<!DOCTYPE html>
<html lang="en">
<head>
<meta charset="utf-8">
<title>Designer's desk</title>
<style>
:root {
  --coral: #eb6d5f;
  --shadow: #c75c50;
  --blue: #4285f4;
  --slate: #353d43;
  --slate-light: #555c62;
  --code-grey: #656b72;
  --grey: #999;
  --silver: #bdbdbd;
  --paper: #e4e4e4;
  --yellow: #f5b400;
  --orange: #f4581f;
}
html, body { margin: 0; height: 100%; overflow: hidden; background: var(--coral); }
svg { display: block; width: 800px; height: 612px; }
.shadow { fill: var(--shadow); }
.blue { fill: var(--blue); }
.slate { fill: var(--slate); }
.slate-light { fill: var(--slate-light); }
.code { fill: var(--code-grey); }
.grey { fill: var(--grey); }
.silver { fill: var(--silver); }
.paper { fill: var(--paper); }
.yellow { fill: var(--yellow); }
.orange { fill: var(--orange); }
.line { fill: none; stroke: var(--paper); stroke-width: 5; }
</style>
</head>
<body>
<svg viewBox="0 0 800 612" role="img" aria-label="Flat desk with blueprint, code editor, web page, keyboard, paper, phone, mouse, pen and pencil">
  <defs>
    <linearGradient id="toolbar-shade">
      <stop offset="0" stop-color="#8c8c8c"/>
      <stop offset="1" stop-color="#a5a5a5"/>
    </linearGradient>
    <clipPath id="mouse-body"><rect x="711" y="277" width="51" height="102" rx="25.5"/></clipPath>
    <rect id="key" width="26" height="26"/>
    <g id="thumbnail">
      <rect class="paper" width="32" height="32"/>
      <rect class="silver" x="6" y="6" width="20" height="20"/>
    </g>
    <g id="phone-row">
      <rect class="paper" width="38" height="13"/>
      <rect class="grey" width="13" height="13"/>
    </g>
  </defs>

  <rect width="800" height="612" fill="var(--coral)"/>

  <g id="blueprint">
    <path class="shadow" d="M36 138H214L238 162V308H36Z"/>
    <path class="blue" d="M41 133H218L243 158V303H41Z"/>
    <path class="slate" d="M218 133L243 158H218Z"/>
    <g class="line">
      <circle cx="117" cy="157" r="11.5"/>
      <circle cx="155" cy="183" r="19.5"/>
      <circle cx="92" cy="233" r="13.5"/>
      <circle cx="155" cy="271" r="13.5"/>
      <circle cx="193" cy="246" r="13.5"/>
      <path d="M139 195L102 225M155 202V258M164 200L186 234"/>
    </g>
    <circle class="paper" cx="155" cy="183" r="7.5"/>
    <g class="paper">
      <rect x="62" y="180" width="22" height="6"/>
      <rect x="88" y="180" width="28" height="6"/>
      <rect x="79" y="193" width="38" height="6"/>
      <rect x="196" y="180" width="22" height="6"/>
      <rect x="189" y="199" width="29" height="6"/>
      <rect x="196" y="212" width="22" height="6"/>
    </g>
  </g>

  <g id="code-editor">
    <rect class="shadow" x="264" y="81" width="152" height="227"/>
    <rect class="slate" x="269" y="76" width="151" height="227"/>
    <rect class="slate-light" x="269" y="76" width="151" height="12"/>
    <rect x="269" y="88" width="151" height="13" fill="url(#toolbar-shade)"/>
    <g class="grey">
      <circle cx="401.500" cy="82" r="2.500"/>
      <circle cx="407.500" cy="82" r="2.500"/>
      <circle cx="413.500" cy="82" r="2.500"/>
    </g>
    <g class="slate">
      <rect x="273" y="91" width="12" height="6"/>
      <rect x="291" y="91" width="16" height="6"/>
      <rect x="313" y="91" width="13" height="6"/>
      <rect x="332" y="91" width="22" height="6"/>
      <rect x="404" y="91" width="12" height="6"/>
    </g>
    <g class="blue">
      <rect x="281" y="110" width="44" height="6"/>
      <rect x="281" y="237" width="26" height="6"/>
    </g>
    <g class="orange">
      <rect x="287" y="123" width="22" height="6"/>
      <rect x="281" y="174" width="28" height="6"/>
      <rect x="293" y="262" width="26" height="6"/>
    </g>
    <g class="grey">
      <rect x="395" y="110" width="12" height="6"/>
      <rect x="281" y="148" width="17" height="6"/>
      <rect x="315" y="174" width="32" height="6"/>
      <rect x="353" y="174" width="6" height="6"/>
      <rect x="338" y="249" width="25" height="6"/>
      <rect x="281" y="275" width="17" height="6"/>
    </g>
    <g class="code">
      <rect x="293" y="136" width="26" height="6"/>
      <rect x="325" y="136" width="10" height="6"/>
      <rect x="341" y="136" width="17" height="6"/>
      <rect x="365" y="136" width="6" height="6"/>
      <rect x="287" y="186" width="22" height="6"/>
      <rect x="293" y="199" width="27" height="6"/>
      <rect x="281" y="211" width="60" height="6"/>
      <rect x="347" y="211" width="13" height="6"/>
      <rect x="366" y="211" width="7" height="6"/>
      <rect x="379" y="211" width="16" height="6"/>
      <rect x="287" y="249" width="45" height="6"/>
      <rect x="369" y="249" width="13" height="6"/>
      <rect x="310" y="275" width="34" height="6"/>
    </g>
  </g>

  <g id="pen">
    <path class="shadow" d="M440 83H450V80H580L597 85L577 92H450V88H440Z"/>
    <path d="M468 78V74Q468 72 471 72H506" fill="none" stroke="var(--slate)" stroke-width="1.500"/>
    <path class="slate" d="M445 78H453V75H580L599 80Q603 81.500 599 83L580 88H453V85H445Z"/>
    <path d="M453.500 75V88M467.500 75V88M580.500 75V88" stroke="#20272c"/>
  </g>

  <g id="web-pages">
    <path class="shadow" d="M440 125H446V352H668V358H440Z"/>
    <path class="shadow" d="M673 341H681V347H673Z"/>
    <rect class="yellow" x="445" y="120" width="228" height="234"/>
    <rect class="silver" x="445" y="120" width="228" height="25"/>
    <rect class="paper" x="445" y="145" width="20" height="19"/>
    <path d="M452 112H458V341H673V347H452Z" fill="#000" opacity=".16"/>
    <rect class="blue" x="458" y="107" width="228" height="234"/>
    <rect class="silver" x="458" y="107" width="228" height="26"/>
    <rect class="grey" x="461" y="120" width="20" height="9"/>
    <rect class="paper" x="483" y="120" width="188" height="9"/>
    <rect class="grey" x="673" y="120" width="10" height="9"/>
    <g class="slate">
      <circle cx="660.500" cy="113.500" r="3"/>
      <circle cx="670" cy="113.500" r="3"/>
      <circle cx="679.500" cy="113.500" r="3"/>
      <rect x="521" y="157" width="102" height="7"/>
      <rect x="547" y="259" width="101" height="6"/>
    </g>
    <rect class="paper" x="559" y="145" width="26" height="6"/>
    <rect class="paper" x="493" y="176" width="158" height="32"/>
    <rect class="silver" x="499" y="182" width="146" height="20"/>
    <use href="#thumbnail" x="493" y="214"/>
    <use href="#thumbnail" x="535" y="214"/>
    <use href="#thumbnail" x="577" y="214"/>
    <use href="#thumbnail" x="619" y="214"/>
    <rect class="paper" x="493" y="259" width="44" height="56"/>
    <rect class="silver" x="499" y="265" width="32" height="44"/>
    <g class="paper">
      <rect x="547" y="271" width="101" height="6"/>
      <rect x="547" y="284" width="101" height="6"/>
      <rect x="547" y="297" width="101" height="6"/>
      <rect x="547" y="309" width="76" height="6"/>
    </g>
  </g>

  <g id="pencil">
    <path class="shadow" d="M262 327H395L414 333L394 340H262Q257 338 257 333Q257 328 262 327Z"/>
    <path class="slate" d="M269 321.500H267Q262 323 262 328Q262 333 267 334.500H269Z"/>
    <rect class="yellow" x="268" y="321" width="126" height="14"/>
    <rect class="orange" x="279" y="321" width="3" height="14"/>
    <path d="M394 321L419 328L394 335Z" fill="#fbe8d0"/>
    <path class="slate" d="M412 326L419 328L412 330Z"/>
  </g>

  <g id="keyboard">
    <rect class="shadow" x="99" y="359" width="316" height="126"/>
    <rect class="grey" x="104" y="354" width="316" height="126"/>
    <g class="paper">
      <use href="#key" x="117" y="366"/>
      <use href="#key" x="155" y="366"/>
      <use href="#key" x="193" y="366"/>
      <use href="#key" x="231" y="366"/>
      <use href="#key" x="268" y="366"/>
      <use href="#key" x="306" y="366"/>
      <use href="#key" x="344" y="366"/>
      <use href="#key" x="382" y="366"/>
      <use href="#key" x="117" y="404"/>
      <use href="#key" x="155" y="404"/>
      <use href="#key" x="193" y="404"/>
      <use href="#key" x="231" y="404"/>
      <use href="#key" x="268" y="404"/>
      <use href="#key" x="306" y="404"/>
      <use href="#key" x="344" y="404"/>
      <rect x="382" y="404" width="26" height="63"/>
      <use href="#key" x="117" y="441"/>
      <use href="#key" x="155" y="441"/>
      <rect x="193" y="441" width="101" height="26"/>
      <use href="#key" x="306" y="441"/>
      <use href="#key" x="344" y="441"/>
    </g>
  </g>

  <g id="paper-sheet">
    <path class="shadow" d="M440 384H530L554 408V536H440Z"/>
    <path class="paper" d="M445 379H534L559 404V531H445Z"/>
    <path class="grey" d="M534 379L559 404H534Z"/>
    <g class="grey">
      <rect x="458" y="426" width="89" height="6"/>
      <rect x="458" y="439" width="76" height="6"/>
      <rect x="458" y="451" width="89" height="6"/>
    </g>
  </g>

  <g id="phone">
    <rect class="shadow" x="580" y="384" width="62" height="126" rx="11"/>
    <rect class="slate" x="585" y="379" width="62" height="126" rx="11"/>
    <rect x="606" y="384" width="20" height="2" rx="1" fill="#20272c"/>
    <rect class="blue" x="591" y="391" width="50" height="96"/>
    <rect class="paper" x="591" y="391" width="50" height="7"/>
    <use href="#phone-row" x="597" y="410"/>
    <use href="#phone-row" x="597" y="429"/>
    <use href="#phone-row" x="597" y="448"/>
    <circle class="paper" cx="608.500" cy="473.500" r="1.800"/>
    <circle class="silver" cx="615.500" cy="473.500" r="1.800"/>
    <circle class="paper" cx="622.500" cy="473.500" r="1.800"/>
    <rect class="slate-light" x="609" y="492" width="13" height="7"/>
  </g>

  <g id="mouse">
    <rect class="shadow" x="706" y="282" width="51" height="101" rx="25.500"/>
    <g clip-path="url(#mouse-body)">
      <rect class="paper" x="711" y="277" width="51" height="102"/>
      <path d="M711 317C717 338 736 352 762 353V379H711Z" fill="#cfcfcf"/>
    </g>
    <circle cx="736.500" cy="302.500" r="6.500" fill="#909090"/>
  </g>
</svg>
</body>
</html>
════════════════════
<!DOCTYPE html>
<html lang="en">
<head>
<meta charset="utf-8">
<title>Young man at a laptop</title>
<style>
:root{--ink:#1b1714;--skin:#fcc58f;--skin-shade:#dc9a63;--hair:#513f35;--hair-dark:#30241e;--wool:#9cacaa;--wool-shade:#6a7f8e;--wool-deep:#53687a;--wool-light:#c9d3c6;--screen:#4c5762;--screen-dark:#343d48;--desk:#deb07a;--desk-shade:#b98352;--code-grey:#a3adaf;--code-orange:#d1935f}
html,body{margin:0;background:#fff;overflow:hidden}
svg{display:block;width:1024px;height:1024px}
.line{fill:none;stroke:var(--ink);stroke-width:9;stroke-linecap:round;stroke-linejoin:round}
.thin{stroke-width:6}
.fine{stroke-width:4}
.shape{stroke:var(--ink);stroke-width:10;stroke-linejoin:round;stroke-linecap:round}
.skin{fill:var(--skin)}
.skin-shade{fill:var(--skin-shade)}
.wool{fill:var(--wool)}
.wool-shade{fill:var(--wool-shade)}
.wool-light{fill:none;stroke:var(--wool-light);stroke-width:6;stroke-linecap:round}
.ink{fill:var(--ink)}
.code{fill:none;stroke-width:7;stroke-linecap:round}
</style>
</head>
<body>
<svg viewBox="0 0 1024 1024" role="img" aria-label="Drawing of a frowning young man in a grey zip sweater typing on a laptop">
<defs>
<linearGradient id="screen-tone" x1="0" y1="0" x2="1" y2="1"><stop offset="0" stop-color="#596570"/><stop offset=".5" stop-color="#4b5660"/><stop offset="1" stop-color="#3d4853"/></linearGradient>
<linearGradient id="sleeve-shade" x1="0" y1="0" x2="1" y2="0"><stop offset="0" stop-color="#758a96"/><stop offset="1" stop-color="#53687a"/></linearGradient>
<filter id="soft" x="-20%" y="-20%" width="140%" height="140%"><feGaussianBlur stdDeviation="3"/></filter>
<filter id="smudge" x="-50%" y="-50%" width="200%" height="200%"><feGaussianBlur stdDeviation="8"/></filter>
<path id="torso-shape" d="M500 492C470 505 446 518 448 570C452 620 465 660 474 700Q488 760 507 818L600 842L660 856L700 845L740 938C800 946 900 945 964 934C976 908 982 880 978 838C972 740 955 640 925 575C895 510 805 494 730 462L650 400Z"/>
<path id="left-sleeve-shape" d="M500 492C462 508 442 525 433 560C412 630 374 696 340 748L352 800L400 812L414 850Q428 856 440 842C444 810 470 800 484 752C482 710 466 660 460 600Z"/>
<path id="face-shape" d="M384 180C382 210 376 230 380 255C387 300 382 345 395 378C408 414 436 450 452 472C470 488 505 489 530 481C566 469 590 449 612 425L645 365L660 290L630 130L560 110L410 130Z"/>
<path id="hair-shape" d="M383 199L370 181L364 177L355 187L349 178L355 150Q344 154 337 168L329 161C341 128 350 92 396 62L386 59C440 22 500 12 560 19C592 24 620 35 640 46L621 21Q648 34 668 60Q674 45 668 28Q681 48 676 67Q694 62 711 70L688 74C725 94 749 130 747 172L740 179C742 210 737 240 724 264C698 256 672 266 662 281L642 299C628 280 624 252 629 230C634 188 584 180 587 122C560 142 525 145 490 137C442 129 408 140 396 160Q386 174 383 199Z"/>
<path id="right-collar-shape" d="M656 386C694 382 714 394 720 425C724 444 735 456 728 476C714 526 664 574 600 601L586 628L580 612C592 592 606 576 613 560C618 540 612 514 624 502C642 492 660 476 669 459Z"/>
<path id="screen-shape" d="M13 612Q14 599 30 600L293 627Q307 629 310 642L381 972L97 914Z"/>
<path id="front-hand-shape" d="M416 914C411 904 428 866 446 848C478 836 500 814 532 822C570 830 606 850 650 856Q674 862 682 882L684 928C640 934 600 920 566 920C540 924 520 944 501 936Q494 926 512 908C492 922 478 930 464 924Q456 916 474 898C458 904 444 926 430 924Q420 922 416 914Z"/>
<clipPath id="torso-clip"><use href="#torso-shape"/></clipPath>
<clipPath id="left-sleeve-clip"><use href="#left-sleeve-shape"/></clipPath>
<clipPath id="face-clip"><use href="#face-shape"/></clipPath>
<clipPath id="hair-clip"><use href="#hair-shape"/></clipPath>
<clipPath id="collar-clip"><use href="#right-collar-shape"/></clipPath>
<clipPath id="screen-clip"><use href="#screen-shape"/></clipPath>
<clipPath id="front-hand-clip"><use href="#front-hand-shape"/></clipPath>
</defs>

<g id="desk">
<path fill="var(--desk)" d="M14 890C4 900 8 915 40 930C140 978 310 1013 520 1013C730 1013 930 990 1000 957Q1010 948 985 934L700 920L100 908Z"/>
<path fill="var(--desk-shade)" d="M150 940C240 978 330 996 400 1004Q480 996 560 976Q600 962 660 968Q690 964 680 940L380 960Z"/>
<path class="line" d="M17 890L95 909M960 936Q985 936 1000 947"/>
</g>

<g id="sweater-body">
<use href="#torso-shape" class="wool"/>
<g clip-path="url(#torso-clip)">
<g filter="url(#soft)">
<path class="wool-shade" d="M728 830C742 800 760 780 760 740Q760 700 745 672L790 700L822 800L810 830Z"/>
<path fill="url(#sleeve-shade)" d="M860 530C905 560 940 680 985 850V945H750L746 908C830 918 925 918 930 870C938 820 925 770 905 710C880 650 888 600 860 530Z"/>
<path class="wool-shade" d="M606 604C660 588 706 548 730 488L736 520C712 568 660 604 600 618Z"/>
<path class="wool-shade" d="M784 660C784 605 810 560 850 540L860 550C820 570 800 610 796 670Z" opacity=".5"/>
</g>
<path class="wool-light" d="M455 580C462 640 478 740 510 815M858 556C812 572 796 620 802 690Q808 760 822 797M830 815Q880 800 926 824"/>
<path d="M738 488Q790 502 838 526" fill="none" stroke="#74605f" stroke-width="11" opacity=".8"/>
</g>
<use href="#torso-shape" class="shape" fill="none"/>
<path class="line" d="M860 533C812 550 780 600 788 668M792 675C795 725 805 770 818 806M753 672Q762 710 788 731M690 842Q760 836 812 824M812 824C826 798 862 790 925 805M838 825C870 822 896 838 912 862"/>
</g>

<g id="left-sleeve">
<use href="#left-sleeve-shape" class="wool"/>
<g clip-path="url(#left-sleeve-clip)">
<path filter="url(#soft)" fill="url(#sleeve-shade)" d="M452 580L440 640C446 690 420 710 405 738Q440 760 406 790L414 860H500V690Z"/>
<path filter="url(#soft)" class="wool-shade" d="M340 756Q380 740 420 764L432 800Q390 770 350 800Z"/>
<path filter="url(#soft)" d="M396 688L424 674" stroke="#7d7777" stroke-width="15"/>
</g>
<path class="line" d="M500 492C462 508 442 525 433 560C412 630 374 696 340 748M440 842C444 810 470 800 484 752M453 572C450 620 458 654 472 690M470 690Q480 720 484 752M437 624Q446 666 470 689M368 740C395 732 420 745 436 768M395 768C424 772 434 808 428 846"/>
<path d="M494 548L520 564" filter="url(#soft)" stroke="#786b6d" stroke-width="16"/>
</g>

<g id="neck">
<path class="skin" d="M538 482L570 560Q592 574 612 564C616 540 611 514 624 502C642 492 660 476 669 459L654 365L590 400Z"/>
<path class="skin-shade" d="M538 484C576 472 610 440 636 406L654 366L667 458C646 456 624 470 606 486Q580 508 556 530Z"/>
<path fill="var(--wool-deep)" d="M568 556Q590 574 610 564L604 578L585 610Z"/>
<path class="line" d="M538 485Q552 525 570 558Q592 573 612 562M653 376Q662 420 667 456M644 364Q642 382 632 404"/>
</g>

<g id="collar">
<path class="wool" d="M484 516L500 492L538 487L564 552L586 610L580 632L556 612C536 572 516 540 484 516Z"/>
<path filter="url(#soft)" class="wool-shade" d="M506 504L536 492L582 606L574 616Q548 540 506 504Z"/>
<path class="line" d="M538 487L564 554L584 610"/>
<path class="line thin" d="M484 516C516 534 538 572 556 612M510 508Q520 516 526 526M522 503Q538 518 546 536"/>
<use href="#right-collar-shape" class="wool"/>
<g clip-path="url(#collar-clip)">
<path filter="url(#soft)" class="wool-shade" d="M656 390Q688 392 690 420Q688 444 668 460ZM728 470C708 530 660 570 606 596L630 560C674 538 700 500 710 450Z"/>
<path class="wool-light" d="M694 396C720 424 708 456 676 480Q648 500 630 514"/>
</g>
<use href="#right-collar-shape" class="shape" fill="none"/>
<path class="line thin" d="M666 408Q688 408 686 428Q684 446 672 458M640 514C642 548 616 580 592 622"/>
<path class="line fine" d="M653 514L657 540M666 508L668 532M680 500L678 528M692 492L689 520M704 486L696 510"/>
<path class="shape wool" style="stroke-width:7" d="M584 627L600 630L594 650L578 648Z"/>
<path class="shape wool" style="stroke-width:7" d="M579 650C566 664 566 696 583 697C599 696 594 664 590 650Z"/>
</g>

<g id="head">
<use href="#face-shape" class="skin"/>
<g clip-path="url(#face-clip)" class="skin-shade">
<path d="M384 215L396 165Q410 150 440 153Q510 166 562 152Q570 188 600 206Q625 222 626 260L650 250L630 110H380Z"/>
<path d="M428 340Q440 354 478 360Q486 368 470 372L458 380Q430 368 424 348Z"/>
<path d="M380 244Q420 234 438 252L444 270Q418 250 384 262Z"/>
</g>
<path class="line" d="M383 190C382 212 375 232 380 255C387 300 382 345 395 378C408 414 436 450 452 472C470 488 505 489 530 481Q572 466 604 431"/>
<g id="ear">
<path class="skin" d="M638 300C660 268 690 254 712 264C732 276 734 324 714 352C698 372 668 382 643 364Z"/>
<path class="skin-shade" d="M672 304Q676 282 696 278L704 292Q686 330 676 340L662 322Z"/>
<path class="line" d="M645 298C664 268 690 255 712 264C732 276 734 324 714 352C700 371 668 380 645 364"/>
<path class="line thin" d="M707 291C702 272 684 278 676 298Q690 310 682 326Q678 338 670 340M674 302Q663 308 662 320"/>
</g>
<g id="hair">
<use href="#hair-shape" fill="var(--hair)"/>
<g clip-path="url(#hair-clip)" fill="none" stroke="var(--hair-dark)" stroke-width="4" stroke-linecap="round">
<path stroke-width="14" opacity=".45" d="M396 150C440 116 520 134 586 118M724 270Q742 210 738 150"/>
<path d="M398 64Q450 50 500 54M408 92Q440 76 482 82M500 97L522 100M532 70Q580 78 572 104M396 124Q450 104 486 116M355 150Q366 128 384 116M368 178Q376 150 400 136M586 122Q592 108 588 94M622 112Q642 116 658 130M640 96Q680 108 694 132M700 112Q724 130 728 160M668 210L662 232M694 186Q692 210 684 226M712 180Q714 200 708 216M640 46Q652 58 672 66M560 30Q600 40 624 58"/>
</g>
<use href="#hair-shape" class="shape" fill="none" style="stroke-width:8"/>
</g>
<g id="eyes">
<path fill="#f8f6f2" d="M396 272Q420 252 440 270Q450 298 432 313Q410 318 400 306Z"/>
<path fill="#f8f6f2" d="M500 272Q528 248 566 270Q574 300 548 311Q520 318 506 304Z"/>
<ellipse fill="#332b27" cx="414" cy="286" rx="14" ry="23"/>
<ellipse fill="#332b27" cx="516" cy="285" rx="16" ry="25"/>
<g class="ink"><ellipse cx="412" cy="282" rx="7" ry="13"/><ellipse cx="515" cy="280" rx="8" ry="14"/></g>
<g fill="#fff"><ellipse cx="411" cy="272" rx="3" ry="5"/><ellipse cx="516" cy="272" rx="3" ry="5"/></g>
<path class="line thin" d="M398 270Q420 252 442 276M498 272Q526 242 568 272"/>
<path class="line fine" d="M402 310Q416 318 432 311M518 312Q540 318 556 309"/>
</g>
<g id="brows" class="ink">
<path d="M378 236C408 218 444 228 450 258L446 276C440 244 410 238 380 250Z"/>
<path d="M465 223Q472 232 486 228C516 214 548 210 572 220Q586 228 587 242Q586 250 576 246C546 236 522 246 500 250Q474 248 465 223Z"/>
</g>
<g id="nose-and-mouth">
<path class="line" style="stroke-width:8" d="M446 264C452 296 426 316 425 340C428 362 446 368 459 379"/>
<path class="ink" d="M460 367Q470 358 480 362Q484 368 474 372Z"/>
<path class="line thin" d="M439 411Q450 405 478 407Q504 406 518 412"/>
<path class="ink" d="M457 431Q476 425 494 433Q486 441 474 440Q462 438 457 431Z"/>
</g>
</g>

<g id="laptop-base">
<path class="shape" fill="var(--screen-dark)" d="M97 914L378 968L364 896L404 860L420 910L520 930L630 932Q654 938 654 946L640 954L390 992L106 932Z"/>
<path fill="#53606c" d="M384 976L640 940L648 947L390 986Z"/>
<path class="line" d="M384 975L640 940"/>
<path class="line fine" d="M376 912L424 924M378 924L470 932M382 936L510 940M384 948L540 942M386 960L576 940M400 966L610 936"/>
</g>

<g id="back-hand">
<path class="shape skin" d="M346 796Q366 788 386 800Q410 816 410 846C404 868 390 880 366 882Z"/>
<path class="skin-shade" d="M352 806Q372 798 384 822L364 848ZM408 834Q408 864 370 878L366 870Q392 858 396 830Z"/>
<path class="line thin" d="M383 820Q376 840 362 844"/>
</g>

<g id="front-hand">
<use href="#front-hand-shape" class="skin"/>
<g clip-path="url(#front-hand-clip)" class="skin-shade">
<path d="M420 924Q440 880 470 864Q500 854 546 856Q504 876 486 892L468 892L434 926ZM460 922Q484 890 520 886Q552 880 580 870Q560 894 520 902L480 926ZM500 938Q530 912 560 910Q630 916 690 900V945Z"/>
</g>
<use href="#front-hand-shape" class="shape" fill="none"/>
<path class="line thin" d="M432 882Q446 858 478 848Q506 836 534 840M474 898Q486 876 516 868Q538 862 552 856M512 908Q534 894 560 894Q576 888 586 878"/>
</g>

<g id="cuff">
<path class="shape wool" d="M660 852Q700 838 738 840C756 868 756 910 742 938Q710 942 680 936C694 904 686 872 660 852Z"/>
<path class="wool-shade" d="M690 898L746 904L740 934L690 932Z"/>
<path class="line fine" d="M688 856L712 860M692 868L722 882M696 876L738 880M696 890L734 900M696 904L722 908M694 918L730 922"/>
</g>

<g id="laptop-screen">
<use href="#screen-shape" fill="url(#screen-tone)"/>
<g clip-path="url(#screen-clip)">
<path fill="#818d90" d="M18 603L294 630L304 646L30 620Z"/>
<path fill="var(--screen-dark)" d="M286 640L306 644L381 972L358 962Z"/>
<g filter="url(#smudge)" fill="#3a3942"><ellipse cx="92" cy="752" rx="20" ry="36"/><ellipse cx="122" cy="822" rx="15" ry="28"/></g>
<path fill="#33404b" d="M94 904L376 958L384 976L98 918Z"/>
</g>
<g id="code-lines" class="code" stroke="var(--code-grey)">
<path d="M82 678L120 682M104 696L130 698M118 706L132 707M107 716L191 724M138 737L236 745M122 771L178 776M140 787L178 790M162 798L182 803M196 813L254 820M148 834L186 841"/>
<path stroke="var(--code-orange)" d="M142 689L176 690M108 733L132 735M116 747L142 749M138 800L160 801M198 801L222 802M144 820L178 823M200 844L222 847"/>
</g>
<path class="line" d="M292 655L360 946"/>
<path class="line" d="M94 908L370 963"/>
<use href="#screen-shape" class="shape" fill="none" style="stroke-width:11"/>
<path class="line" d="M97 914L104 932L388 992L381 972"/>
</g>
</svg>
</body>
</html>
════════════════════
*PROBLEM STATEMENT*: Collect the lines of the data that carry the word "ellipse".

*EXERCISE ANSWER*:
<ellipse fill="#332b27" cx="414" cy="286" rx="14" ry="23"/>
<ellipse fill="#332b27" cx="516" cy="285" rx="16" ry="25"/>
<g class="ink"><ellipse cx="412" cy="282" rx="7" ry="13"/><ellipse cx="515" cy="280" rx="8" ry="14"/></g>
<g fill="#fff"><ellipse cx="411" cy="272" rx="3" ry="5"/><ellipse cx="516" cy="272" rx="3" ry="5"/></g>
<g filter="url(#smudge)" fill="#3a3942"><ellipse cx="92" cy="752" rx="20" ry="36"/><ellipse cx="122" cy="822" rx="15" ry="28"/></g>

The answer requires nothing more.